(DATASET EXTRACT)
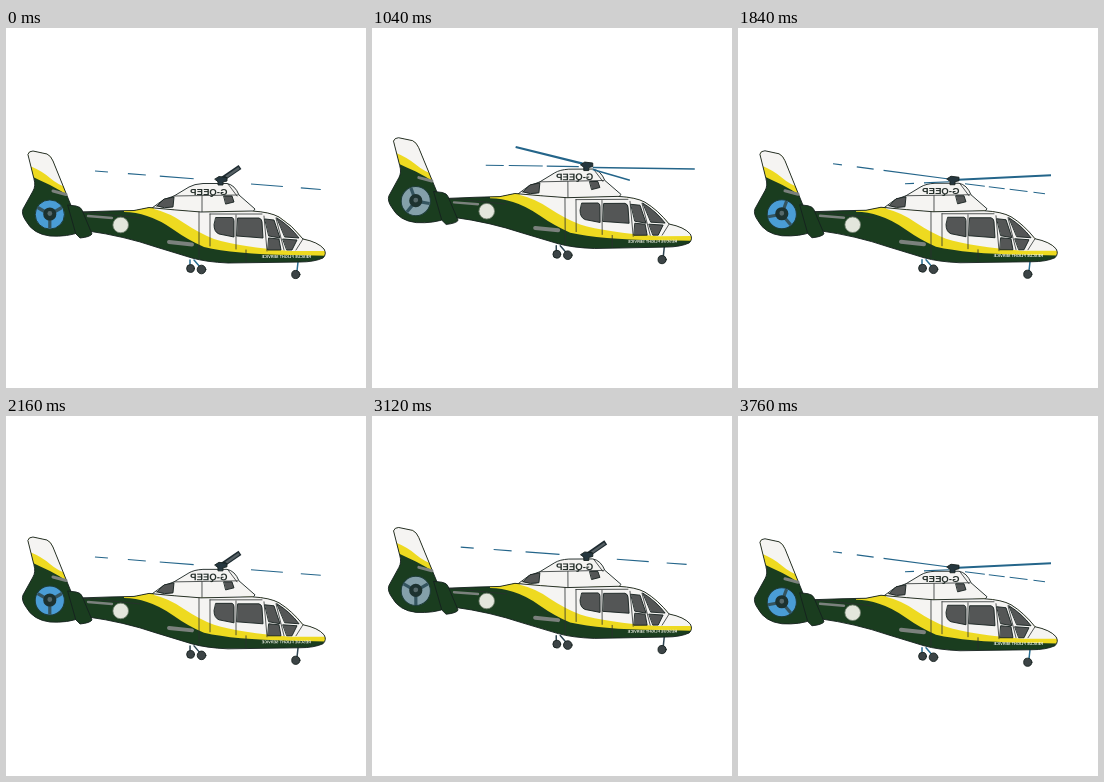
Animation, 360 px wide and 360 px high, one loop 3840 ms. Source, as an HTML page:

```html
<!DOCTYPE html>
<html lang="en">
<head>
<meta charset="utf-8">
<title>Helicopter</title>
<style>
html, body { margin: 0; width: 100%; height: 100%; overflow: hidden; background: #fff; }
svg { display: block; width: 100vw; height: 100vh; }
text { font-family: "Liberation Sans", Arial, sans-serif; font-weight: bold; }
.ink { stroke: #16211f; stroke-width: .9; stroke-linejoin: round; stroke-linecap: round; }
.line { fill: none; stroke: #2a2f2f; stroke-width: .8; stroke-linecap: round; }
.glass { fill: #545656; }
.green { fill: #1a3d1f; }
.yellow { fill: #eeda20; }
.white { fill: #f5f4f2; }
.slot { fill: none; stroke: #7b817d; stroke-linecap: round; }
</style>
</head>
<body>
<svg viewBox="0 0 360 360">
  <defs>
    <clipPath id="hull"><path id="hullShape" d="M74 184 L104 183 L128 182.500 L143 179.500 Q168 182 195 184 L246 183 Q264 184 273 189 Q286 197 297 211 Q312 214 318 221 Q321 226 317 230 Q308 234 294 234 L222 235 Q200 234 186 230 L150 219 Q118 208 82 203 Z"/></clipPath>
    <clipPath id="fin"><path id="finShape" d="M22 126 Q23 123 27 123 L41 126 Q45 128 47 133 L66 180 L74 204 Q62 209 44 208 Q27 206 20 193 Q15 186 17 181 L27 163 Q30 158 28 151 Z"/></clipPath>
  </defs>
  <g id="craft">
    <g id="gear" class="ink">
      <path class="strut" d="M184 232 V238 M188 232 L194 239 M292 234 L291 243" fill="none" stroke-width="1.5"/>
      <g fill="#3c4446"><circle cx="184.500" cy="240.500" r="3.900"/><circle cx="195.500" cy="241.500" r="4.300"/><circle cx="289.800" cy="246.500" r="4.100"/></g>
    </g>

    <g clip-path="url(#fin)">
      <path class="green" d="M0 110 H90 V215 H0 Z"/>
      <path class="yellow" d="M18 110 H80 V176 L64 169 Q54 162 44 157 Q33 152 25 148 Z"/>
      <path class="white" d="M18 110 H80 V168 L64 161 Q52 157 44 150 Q36 143 24 138 Z"/>
    </g>
    <use href="#finShape" class="ink" fill="none"/>
    <path class="slot" d="M47 163 L60 166.500" stroke-width="3"/>

    <circle id="fan" cx="43.800" cy="186.500" r="14.600" stroke="#1d3b38" stroke-width="1"/>
    <g id="spokes" stroke="#34545f" stroke-width="3.200"></g>
    <circle cx="43.800" cy="186" r="6.600" fill="#1d3230"/>
    <circle cx="43.800" cy="185.500" r="2.400" fill="#56686a"/>

    <path class="ink white" d="M146 180 L157 172 L168 168 L183 159 Q188 156 197 155.500 L221 155.500 Q229 157 233 167 L249 181 L246 185 H195 Z"/>
    <path class="line" d="M168 168 L232 167 M196 168 V184 M222 156 L231 168"/>
    <path class="ink glass" d="M151 178 L158 171 L168 169 L167 179 Q158 181 151 178 Z M218 168 H226 L228 174 L220 176 Z"/>

    <g clip-path="url(#hull)">
      <path class="green" d="M70 170 H330 V240 H70 Z"/>
      <path class="yellow" d="M118 176 H330 V228 L285 227 Q228 226 198 219 Q182 212 168 202 Q154 192 141 188 Q130 184 118 184 Z"/>
      <path class="white" d="M148 176 H330 V223 L285 223 Q234 219 208 211 Q193 205 178 195 Q164 185 148 181 Z"/>
    </g>
    <use href="#hullShape" class="ink" fill="none"/>
    <path class="slot" d="M82 188 L106 190" stroke-width="2.400"/>
    <path class="slot" d="M163 214 L186 216.500" stroke-width="4"/>
    <path class="line" d="M76 184 L134 190 M193 184 V230 M204 186 V218 M204 186 H256 M230 187 V221 M258 188 L261 223 M270 190 L278 222 M297 211 L290 222 M240 222 V234"/>
    <g class="ink glass">
      <path d="M210 189.500 L226 189.500 Q228 190 228 193 V209 L213 206 Q208 204 208 197 Z"/>
      <path d="M232 190 H253 Q256 191 256 194 L257 210 L231 208 Z"/>
      <path d="M259 191 L268 192 L274 210 L263 208 Z"/>
      <path d="M271 190 Q284 198 293 210 L279 209 Z"/>
      <path d="M263 210 L273 211 L275 222 L262 222 Z M277 211 L291 212 L286 222 L281 222 Z"/>
    </g>
    <circle cx="114.700" cy="197" r="7.800" fill="#e3e6dc" stroke="#72806f" stroke-width=".8"/>
    <path class="ink green" d="M62 177 L70 178 Q75 179 76 182 L86 206 Q84 209 74 210 L70 206 Z"/>
    <text transform="translate(221.500 166.500) scale(-1 1)" font-size="9.600" fill="#26302c">G-QEEP</text>
    <text transform="translate(305 229.500) scale(-1 1)" font-size="3.900" fill="#f2f4ea">RESCUE FLIGHT SERVICE</text>

    <g id="rotor" transform="translate(215 153)" fill="none"></g>
    <path class="ink" d="M209 151 L213 148.500 L221 149.500 L221 153 L217 154 V157 H212 V154 Z" fill="#26373f"/>
  </g>
</svg>
<script>
const STEP = 80, STEPS = 48, BOB_STEPS = 24;
const $ = id => document.getElementById(id);

const blade = (x1, y1, x2, y2, width, dash = "", color = "#24658a") =>
  `<path d="M${x1} ${y1} L${x2} ${y2}" stroke="${color}" stroke-width="${width}" stroke-dasharray="${dash}"/>`;

// The rotor shows three poses in turn.
const poses = [
  blade(-126, -10, -12, -1, 1.1, "13 20 18 14 34 20") +
  blade(30, 3, 100, 8.5, 1.1, "32 18 20") +
  blade(-3, 1, 19, -14, 5, "", "#1d2a30") + blade(5, -4, 18, -13, 2.4, "", "#566064"),

  blade(-101, -2, -8, 0, 1.1, "18 5 34 4 40") +
  blade(-71, -20, -4, -3, 2.2) +
  blade(6, 1, 108, 3, 1.5) +
  blade(6, 3, 43, 14, 1.5),

  blade(-120, -17, -6, -2, 1.2, "9 15 17 10 70") +
  blade(-48, 3, -4, 1, 1.1, "9 10 40") +
  blade(5, -1, 98, -5.5, 2.2) +
  blade(12, 3, 92, 13, 1.1, "20 4 16 5 18 6 20")
].map(html => {
  const g = document.createElementNS("http://www.w3.org/2000/svg", "g");
  g.innerHTML = html;
  $("rotor").append(g);
  return g;
});

$("spokes").innerHTML = [90, 210, 330]
  .map(a => `<path d="M43.8 186.500 h14" transform="rotate(${a} 43.8 186.500)"/>`).join("");

function draw(time) {
  const step = Math.floor(time / STEP) % STEPS;
  const wave = Math.cos(2 * Math.PI * step / BOB_STEPS);
  const lift = 1 - wave;
  const high = wave < -0.6;
  $("craft").setAttribute("transform",
    `translate(0 ${-7.2 * lift}) rotate(${-0.18 * lift} 170 190)`);
  poses.forEach((g, i) => g.setAttribute("display", i === step % 3 ? "inline" : "none"));
  $("spokes").setAttribute("transform", `rotate(${step % 3 * 40} 43.8 186.5)`);
  $("fan").setAttribute("fill", high ? "#84a0aa" : "#4a9dd6");
  document.querySelector(".strut").style.stroke = wave > 0.8 ? "#286d91" : "#2c4350";
}

const start = performance.now();
function tick() {
  draw(performance.now() - start);
  requestAnimationFrame(tick);
}
tick();
</script>
</body>
</html>
```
(End DATASET EXTRACT)
◆ TASK REQUIREMENTS ◆
An exact copy of each entry is required, minus the pictures.

◆ SOLUTION TO THIS PROBLEM ◆
Animation, 360 px wide and 360 px high, one loop 3840 ms. Source, as an HTML page:

```html
<!DOCTYPE html>
<html lang="en">
<head>
<meta charset="utf-8">
<title>Helicopter</title>
<style>
html, body { margin: 0; width: 100%; height: 100%; overflow: hidden; background: #fff; }
svg { display: block; width: 100vw; height: 100vh; }
text { font-family: "Liberation Sans", Arial, sans-serif; font-weight: bold; }
.ink { stroke: #16211f; stroke-width: .9; stroke-linejoin: round; stroke-linecap: round; }
.line { fill: none; stroke: #2a2f2f; stroke-width: .8; stroke-linecap: round; }
.glass { fill: #545656; }
.green { fill: #1a3d1f; }
.yellow { fill: #eeda20; }
.white { fill: #f5f4f2; }
.slot { fill: none; stroke: #7b817d; stroke-linecap: round; }
</style>
</head>
<body>
<svg viewBox="0 0 360 360">
  <defs>
    <clipPath id="hull"><path id="hullShape" d="M74 184 L104 183 L128 182.500 L143 179.500 Q168 182 195 184 L246 183 Q264 184 273 189 Q286 197 297 211 Q312 214 318 221 Q321 226 317 230 Q308 234 294 234 L222 235 Q200 234 186 230 L150 219 Q118 208 82 203 Z"/></clipPath>
    <clipPath id="fin"><path id="finShape" d="M22 126 Q23 123 27 123 L41 126 Q45 128 47 133 L66 180 L74 204 Q62 209 44 208 Q27 206 20 193 Q15 186 17 181 L27 163 Q30 158 28 151 Z"/></clipPath>
  </defs>
  <g id="craft">
    <g id="gear" class="ink">
      <path class="strut" d="M184 232 V238 M188 232 L194 239 M292 234 L291 243" fill="none" stroke-width="1.5"/>
      <g fill="#3c4446"><circle cx="184.500" cy="240.500" r="3.900"/><circle cx="195.500" cy="241.500" r="4.300"/><circle cx="289.800" cy="246.500" r="4.100"/></g>
    </g>

    <g clip-path="url(#fin)">
      <path class="green" d="M0 110 H90 V215 H0 Z"/>
      <path class="yellow" d="M18 110 H80 V176 L64 169 Q54 162 44 157 Q33 152 25 148 Z"/>
      <path class="white" d="M18 110 H80 V168 L64 161 Q52 157 44 150 Q36 143 24 138 Z"/>
    </g>
    <use href="#finShape" class="ink" fill="none"/>
    <path class="slot" d="M47 163 L60 166.500" stroke-width="3"/>

    <circle id="fan" cx="43.800" cy="186.500" r="14.600" stroke="#1d3b38" stroke-width="1"/>
    <g id="spokes" stroke="#34545f" stroke-width="3.200"></g>
    <circle cx="43.800" cy="186" r="6.600" fill="#1d3230"/>
    <circle cx="43.800" cy="185.500" r="2.400" fill="#56686a"/>

    <path class="ink white" d="M146 180 L157 172 L168 168 L183 159 Q188 156 197 155.500 L221 155.500 Q229 157 233 167 L249 181 L246 185 H195 Z"/>
    <path class="line" d="M168 168 L232 167 M196 168 V184 M222 156 L231 168"/>
    <path class="ink glass" d="M151 178 L158 171 L168 169 L167 179 Q158 181 151 178 Z M218 168 H226 L228 174 L220 176 Z"/>

    <g clip-path="url(#hull)">
      <path class="green" d="M70 170 H330 V240 H70 Z"/>
      <path class="yellow" d="M118 176 H330 V228 L285 227 Q228 226 198 219 Q182 212 168 202 Q154 192 141 188 Q130 184 118 184 Z"/>
      <path class="white" d="M148 176 H330 V223 L285 223 Q234 219 208 211 Q193 205 178 195 Q164 185 148 181 Z"/>
    </g>
    <use href="#hullShape" class="ink" fill="none"/>
    <path class="slot" d="M82 188 L106 190" stroke-width="2.400"/>
    <path class="slot" d="M163 214 L186 216.500" stroke-width="4"/>
    <path class="line" d="M76 184 L134 190 M193 184 V230 M204 186 V218 M204 186 H256 M230 187 V221 M258 188 L261 223 M270 190 L278 222 M297 211 L290 222 M240 222 V234"/>
    <g class="ink glass">
      <path d="M210 189.500 L226 189.500 Q228 190 228 193 V209 L213 206 Q208 204 208 197 Z"/>
      <path d="M232 190 H253 Q256 191 256 194 L257 210 L231 208 Z"/>
      <path d="M259 191 L268 192 L274 210 L263 208 Z"/>
      <path d="M271 190 Q284 198 293 210 L279 209 Z"/>
      <path d="M263 210 L273 211 L275 222 L262 222 Z M277 211 L291 212 L286 222 L281 222 Z"/>
    </g>
    <circle cx="114.700" cy="197" r="7.800" fill="#e3e6dc" stroke="#72806f" stroke-width=".8"/>
    <path class="ink green" d="M62 177 L70 178 Q75 179 76 182 L86 206 Q84 209 74 210 L70 206 Z"/>
    <text transform="translate(221.500 166.500) scale(-1 1)" font-size="9.600" fill="#26302c">G-QEEP</text>
    <text transform="translate(305 229.500) scale(-1 1)" font-size="3.900" fill="#f2f4ea">RESCUE FLIGHT SERVICE</text>

    <g id="rotor" transform="translate(215 153)" fill="none"></g>
    <path class="ink" d="M209 151 L213 148.500 L221 149.500 L221 153 L217 154 V157 H212 V154 Z" fill="#26373f"/>
  </g>
</svg>
<script>
const STEP = 80, STEPS = 48, BOB_STEPS = 24;
const $ = id => document.getElementById(id);

const blade = (x1, y1, x2, y2, width, dash = "", color = "#24658a") =>
  `<path d="M${x1} ${y1} L${x2} ${y2}" stroke="${color}" stroke-width="${width}" stroke-dasharray="${dash}"/>`;

// The rotor shows three poses in turn.
const poses = [
  blade(-126, -10, -12, -1, 1.1, "13 20 18 14 34 20") +
  blade(30, 3, 100, 8.5, 1.1, "32 18 20") +
  blade(-3, 1, 19, -14, 5, "", "#1d2a30") + blade(5, -4, 18, -13, 2.4, "", "#566064"),

  blade(-101, -2, -8, 0, 1.1, "18 5 34 4 40") +
  blade(-71, -20, -4, -3, 2.2) +
  blade(6, 1, 108, 3, 1.5) +
  blade(6, 3, 43, 14, 1.5),

  blade(-120, -17, -6, -2, 1.2, "9 15 17 10 70") +
  blade(-48, 3, -4, 1, 1.1, "9 10 40") +
  blade(5, -1, 98, -5.5, 2.2) +
  blade(12, 3, 92, 13, 1.1, "20 4 16 5 18 6 20")
].map(html => {
  const g = document.createElementNS("http://www.w3.org/2000/svg", "g");
  g.innerHTML = html;
  $("rotor").append(g);
  return g;
});

$("spokes").innerHTML = [90, 210, 330]
  .map(a => `<path d="M43.8 186.500 h14" transform="rotate(${a} 43.8 186.500)"/>`).join("");

function draw(time) {
  const step = Math.floor(time / STEP) % STEPS;
  const wave = Math.cos(2 * Math.PI * step / BOB_STEPS);
  const lift = 1 - wave;
  const high = wave < -0.6;
  $("craft").setAttribute("transform",
    `translate(0 ${-7.2 * lift}) rotate(${-0.18 * lift} 170 190)`);
  poses.forEach((g, i) => g.setAttribute("display", i === step % 3 ? "inline" : "none"));
  $("spokes").setAttribute("transform", `rotate(${step % 3 * 40} 43.8 186.5)`);
  $("fan").setAttribute("fill", high ? "#84a0aa" : "#4a9dd6");
  document.querySelector(".strut").style.stroke = wave > 0.8 ? "#286d91" : "#2c4350";
}

const start = performance.now();
function tick() {
  draw(performance.now() - start);
  requestAnimationFrame(tick);
}
tick();
</script>
</body>
</html>
```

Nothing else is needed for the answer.